[Collected data]
═══

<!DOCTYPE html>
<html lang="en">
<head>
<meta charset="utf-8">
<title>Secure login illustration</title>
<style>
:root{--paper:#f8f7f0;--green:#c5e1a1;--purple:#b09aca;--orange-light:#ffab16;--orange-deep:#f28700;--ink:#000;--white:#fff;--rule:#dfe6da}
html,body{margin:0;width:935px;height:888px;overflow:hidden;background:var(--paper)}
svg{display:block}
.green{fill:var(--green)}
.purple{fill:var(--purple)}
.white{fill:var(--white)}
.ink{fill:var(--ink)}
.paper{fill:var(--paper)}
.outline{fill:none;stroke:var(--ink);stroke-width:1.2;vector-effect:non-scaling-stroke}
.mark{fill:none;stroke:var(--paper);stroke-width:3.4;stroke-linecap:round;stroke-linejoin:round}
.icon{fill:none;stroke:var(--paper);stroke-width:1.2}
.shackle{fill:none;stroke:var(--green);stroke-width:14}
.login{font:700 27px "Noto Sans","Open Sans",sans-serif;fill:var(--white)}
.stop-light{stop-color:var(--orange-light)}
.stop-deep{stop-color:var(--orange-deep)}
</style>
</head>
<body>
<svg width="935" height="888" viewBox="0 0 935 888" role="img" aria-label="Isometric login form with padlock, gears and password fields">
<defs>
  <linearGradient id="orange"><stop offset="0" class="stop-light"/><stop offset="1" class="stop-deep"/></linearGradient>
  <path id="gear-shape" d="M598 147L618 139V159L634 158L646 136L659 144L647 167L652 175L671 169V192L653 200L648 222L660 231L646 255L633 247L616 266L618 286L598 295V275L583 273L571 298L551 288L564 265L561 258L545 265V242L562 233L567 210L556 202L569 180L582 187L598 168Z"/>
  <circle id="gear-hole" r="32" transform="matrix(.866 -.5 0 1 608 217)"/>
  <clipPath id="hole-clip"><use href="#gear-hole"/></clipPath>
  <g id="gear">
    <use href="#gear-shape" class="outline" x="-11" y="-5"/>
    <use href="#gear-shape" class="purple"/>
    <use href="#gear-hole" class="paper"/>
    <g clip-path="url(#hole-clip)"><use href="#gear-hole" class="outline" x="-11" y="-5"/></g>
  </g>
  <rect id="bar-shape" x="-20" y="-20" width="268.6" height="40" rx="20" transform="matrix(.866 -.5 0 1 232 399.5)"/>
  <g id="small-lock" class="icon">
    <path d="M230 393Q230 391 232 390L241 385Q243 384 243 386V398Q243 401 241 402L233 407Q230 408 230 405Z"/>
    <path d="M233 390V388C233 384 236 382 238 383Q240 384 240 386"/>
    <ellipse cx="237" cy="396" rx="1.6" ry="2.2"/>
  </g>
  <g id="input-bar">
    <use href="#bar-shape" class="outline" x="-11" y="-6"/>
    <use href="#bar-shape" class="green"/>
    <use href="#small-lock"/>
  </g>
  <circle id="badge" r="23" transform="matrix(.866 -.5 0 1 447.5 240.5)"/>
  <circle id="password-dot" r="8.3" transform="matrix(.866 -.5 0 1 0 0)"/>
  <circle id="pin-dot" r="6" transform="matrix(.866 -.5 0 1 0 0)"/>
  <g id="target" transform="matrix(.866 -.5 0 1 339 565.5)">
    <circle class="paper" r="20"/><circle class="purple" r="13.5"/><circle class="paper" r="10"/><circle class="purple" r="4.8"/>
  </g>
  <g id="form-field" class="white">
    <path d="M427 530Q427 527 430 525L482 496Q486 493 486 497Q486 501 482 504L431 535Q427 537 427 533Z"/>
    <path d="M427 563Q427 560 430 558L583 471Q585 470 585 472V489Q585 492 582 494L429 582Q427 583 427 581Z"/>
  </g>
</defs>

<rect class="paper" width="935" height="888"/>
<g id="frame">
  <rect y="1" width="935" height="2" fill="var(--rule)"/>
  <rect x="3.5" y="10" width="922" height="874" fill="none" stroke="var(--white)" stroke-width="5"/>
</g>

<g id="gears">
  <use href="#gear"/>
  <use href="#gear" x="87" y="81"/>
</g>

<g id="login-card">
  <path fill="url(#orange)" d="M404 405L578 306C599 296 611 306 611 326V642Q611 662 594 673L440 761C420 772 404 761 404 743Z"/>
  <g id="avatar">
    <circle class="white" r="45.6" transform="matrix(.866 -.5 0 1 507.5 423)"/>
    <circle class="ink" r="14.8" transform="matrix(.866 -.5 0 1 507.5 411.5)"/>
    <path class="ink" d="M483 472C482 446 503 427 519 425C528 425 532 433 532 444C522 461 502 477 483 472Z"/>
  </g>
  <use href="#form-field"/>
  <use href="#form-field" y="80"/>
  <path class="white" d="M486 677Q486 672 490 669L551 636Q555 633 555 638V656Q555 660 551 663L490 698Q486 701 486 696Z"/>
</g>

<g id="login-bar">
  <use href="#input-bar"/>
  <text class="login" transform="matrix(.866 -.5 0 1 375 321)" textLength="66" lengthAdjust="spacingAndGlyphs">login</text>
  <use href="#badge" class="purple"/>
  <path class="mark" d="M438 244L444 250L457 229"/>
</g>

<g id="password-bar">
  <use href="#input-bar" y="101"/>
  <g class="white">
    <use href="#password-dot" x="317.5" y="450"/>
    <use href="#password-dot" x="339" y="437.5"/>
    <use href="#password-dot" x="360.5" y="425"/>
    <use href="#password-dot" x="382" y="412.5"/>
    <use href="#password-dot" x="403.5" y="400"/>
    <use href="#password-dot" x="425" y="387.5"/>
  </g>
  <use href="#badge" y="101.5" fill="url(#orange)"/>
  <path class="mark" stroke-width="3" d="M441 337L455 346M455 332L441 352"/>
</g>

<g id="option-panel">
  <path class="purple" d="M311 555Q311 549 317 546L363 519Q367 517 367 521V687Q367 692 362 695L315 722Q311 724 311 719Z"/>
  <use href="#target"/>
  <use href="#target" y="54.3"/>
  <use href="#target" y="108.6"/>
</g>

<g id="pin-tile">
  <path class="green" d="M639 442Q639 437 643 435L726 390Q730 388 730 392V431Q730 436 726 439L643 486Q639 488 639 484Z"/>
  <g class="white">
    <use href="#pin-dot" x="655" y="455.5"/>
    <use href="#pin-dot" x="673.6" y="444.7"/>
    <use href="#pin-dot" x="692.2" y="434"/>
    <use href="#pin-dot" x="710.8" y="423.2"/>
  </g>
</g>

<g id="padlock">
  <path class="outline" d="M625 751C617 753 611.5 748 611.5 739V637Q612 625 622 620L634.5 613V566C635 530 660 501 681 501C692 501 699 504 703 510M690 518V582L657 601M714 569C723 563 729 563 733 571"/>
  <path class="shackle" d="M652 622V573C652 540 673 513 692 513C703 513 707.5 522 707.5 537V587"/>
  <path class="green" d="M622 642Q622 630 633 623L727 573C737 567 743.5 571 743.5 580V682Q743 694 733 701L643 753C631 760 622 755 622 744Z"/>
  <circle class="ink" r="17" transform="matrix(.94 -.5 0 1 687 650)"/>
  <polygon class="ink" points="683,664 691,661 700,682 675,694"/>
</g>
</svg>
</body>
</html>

═══

» Task details
Write only the number of lines in the records that include the word "target".

» The completed task
4